TLS and its predecessor, SSL are cryptographic protocols to provide communication security (confidentiality and integrity in some cases and non-repudiation in other cases) over a network.
In one-way TLS, or regular TLS, the X.509 server certificate is created by a CA that the client can trust when wants to connect. Public Key Infrastructure (PKI) is responsible for trust management and distribution of the certificate(s). Certificate Authorities (CAs) play a very important role in PKI. An X.509 certificate is nothing but some information about the server and the public key of the server that is digitally signed by a CA.
A server can be configured to allow connections from any client (like in one-way TLS) or it can be configured to ask any clients that attempt to connect to it to get authenticated. So, for a client to authenticate, it involves a client certificate.

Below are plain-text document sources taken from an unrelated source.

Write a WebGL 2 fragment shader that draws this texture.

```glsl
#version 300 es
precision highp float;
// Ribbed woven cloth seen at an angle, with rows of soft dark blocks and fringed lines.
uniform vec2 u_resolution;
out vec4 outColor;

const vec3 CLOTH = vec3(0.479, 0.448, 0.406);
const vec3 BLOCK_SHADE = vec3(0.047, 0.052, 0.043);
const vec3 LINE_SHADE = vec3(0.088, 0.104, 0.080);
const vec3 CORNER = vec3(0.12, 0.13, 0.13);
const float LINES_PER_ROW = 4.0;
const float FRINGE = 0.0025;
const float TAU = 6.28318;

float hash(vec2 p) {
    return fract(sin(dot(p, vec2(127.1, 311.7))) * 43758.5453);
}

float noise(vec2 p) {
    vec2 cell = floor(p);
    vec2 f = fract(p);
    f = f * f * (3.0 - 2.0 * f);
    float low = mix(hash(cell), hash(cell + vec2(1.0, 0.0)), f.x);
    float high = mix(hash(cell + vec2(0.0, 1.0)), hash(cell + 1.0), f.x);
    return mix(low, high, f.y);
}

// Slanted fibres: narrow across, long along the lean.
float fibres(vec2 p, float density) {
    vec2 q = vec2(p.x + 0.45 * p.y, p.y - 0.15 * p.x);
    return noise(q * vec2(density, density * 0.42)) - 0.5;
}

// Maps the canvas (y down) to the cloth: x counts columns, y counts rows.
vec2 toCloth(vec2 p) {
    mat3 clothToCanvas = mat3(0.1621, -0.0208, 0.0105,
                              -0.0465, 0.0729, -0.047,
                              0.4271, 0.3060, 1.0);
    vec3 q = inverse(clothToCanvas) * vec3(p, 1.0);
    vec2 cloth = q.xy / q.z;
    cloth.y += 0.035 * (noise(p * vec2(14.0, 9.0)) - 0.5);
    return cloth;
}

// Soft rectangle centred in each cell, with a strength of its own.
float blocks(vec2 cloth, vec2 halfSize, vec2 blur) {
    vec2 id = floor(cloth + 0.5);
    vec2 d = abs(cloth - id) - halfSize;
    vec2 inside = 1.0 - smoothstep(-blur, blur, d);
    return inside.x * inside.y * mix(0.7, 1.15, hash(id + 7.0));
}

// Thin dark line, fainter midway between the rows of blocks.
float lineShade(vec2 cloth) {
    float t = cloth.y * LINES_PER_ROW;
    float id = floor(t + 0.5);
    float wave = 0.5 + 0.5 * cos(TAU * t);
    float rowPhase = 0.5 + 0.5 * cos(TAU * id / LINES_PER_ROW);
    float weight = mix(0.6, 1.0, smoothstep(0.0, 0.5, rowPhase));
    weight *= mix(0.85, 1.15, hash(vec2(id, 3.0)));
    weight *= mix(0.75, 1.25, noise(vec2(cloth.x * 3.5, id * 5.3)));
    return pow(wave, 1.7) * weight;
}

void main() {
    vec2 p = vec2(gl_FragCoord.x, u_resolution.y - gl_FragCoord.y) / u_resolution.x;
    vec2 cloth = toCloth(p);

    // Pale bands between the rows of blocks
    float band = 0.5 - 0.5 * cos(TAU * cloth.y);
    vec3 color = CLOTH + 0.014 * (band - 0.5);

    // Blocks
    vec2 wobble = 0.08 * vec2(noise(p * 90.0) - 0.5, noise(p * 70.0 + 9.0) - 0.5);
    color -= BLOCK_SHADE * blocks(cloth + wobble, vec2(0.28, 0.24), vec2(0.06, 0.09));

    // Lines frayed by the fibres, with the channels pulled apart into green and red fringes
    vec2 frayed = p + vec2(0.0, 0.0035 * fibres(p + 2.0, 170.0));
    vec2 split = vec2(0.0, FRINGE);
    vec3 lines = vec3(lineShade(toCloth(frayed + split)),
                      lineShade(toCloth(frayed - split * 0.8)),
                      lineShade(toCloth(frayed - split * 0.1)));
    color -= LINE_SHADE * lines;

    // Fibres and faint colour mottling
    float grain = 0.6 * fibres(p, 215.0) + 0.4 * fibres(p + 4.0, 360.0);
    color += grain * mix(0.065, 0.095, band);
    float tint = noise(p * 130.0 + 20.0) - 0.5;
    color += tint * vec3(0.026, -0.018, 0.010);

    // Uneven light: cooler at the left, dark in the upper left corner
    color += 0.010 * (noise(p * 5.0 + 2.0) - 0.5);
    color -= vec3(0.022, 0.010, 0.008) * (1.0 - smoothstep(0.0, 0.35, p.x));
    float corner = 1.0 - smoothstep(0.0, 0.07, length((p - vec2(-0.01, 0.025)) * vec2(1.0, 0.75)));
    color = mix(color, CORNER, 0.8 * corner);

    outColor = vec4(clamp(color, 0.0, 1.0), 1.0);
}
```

In two-way TLS authentication, aka TLS with client certificate authentication, client certificate is also involved in addition to the server certificate for hardening the authentication process. Just like a server certificate, a client certificate contains basic information about the client’s identity, its public key and the digital signature of a CA on this certificate verifies that this information is authentic. The client certificate should be signed by a CA that the server trusts and it is obvious that both X.509 certificates should exist prior to the connection!
One way TLS is secure enough when you use it with Authentication, something you face when you want to login to Gmail. When you use Gmail web interface, you use one-way TLS via a browser https capability in addition to your password. If you do not use your password, only you can verify that you have been connected to a legitimate server but Gmail server can not verify your identity so we can not say the connection is secure. If Gmail offers a two-way TLS, you can easily connect to it without entering your password and the connection is considered secure.
The main intent to use a two-way TLS connection would be when a server should only accept TLS connections from a limited group of allowed clients. An example can be a scenario where an organization wants to limit TLS connections to a server to only be coming from the organization’s legitimate partners or customers. Definitely IP whitelisting for the clients is not a good security practice because the IP can be spoofed.
To simplify the process of 2way TLS handshake, we can say
- A client sends a request to access to protected information on the server.
2. The server presents its X.509 certificate to the client.
3. The client verifies the server’s certificate by validating the digital signature of server’s public key using CA’s public key.
4. If the last step is successful, the client sends its certificate to the server.
5. The server verifies the client’s certificate using the same approach in step 3.
6. If successful, the server gives access to the protected information to the client.
If you need to configure an Apache web server to handle two-way TLS, consult this document: http://www.robinhowlett.com/blog/2016/01/05/everything-you-ever-wanted-to-know-about-ssl-but-were-afraid-to-ask/